WHAT TO DO:
The answer must consist of every line in the records that contains the word "smoothstep".

RECORD EXCERPTS:

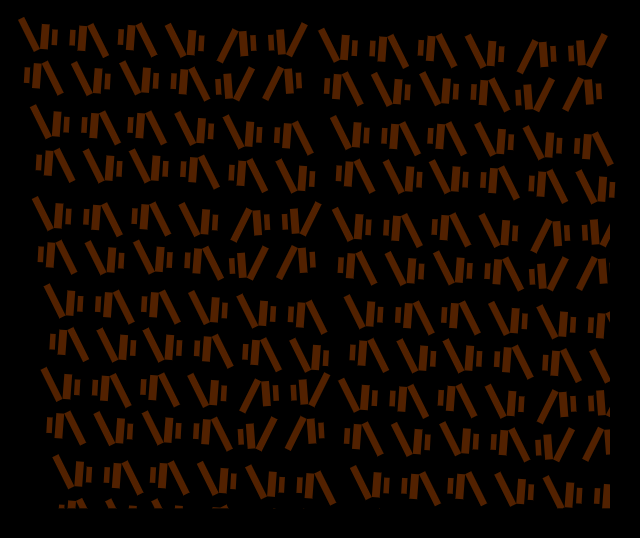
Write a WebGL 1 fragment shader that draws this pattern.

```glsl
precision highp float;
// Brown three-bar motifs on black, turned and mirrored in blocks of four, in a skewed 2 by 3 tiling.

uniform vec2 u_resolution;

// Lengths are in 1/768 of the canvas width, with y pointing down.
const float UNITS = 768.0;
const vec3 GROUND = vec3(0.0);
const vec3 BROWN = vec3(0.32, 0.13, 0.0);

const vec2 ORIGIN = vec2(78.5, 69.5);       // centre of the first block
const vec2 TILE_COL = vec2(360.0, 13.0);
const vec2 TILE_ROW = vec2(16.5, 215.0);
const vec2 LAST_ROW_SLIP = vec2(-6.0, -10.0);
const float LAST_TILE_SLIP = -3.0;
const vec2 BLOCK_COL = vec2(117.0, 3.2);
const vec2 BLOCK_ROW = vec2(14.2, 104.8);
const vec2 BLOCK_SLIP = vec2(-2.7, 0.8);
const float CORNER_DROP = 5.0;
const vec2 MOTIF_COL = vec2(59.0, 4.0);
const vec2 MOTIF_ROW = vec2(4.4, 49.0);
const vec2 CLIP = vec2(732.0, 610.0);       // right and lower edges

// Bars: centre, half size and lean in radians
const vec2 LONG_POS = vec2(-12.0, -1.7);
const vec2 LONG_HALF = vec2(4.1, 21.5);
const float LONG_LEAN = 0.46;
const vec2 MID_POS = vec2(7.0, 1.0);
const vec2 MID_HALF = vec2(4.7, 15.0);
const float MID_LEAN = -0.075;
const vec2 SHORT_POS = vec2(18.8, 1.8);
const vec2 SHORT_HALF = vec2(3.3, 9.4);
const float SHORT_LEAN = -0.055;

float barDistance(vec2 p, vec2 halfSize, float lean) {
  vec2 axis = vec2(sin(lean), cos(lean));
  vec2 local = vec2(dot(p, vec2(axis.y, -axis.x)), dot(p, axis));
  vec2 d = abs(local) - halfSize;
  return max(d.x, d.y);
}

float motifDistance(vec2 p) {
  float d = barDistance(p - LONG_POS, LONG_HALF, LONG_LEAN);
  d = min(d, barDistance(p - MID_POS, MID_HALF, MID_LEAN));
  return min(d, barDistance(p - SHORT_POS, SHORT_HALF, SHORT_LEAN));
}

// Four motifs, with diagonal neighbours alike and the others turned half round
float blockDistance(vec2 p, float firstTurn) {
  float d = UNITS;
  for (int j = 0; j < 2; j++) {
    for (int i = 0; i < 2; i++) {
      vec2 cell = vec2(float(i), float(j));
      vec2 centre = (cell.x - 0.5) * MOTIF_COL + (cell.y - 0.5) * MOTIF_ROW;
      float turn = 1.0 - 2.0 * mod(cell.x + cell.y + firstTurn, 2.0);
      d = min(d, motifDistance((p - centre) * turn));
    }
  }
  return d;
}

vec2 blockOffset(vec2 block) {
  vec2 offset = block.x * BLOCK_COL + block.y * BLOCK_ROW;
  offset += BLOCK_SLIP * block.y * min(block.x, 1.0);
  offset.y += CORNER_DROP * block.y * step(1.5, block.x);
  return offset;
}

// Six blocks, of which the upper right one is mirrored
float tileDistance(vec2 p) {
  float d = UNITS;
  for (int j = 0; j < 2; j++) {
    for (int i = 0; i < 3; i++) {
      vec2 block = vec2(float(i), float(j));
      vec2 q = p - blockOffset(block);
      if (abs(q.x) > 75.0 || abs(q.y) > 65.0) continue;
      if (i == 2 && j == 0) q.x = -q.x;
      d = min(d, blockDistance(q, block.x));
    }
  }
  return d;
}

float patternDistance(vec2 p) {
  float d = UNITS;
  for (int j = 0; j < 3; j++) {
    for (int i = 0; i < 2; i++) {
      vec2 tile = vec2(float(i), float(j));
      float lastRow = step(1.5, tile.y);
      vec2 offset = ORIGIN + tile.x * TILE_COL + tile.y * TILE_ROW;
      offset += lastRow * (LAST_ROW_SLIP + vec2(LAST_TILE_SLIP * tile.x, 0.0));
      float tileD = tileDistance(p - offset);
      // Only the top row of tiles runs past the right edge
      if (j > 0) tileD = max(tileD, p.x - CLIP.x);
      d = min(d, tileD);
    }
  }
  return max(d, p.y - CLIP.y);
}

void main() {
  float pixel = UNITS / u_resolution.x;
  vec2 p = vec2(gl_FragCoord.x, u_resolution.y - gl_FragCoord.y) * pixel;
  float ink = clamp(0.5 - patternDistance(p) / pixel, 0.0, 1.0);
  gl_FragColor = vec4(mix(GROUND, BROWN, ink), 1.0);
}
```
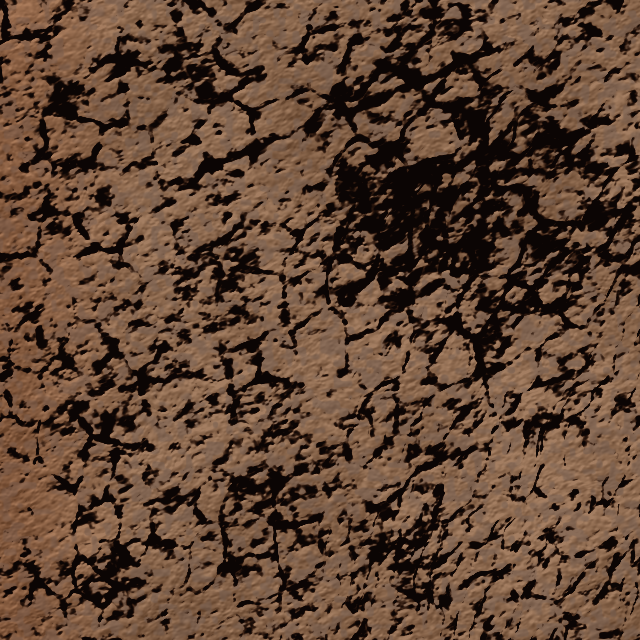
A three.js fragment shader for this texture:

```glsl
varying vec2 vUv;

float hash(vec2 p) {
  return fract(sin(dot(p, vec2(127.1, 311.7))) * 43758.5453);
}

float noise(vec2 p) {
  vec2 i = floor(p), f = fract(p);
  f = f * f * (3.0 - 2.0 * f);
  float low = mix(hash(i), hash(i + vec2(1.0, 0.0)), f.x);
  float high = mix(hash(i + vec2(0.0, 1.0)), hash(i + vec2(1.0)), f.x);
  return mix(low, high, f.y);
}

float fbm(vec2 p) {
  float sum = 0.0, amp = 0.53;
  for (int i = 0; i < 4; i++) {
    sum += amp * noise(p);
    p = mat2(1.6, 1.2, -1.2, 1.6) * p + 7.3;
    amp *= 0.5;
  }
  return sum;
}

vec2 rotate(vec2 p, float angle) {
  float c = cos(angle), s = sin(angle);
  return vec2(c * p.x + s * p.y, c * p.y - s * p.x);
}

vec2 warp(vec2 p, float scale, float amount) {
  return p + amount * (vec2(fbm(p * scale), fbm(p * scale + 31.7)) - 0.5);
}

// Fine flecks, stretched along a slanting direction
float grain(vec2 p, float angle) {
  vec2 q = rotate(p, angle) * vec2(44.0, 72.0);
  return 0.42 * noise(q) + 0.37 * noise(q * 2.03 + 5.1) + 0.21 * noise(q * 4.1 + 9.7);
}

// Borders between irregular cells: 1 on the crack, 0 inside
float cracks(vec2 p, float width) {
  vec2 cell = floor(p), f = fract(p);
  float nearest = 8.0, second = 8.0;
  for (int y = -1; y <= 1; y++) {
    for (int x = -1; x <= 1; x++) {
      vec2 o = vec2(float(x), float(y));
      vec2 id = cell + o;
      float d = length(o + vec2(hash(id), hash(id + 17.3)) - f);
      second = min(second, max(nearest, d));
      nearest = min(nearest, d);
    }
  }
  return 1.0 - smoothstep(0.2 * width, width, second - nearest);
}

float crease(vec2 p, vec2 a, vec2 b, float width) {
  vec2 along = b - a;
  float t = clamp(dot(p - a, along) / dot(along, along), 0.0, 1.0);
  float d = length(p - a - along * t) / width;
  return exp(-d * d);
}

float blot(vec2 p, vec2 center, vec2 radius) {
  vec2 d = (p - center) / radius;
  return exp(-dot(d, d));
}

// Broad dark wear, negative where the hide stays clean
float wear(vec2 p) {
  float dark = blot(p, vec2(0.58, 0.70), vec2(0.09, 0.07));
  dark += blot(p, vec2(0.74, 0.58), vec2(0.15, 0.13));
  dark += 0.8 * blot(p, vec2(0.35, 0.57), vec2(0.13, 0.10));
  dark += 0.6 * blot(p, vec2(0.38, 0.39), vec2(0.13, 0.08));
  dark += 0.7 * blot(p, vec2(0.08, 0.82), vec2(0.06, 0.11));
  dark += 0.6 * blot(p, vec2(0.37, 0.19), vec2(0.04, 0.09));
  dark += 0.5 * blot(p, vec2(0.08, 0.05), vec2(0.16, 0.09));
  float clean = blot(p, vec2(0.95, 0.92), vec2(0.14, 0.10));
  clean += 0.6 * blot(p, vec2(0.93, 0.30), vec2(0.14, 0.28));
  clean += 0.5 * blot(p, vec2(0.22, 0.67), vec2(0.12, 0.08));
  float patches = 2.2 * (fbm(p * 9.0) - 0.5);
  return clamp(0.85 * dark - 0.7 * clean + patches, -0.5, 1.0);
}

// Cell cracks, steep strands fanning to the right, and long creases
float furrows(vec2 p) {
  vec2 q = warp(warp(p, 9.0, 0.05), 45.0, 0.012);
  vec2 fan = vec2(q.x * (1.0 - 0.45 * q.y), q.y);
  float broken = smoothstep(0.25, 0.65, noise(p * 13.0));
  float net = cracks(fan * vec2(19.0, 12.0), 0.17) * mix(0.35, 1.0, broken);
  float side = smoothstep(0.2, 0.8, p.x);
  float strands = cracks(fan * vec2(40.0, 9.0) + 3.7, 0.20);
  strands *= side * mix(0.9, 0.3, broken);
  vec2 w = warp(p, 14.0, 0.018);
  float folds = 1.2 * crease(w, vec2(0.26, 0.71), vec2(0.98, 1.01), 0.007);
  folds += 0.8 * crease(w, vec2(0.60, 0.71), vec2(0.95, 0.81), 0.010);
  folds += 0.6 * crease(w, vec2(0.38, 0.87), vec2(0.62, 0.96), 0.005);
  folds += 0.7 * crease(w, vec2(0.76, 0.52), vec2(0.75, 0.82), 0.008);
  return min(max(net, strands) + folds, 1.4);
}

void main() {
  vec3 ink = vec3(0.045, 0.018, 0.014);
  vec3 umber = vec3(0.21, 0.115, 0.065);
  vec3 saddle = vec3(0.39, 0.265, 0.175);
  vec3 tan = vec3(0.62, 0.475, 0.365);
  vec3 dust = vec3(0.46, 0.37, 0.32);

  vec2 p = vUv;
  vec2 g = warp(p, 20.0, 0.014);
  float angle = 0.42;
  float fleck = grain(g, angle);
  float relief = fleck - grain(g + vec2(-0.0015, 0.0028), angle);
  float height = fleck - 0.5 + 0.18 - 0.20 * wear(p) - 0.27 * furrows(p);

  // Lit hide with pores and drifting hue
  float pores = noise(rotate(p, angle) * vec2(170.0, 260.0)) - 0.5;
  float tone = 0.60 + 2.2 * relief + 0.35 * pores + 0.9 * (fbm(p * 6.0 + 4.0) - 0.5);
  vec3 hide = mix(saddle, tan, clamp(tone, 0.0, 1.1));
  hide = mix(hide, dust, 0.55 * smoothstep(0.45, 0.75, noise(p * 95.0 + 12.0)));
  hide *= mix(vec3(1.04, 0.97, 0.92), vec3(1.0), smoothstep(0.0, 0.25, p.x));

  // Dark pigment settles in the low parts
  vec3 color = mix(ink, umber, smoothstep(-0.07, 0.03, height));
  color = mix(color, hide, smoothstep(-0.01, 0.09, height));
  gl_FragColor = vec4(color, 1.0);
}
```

COMPLETED TASK:
  return 1.0 - smoothstep(0.2 * width, width, second - nearest);
  float broken = smoothstep(0.25, 0.65, noise(p * 13.0));
  float side = smoothstep(0.2, 0.8, p.x);
  hide = mix(hide, dust, 0.55 * smoothstep(0.45, 0.75, noise(p * 95.0 + 12.0)));
  hide *= mix(vec3(1.04, 0.97, 0.92), vec3(1.0), smoothstep(0.0, 0.25, p.x));
  vec3 color = mix(ink, umber, smoothstep(-0.07, 0.03, height));
  color = mix(color, hide, smoothstep(-0.01, 0.09, height));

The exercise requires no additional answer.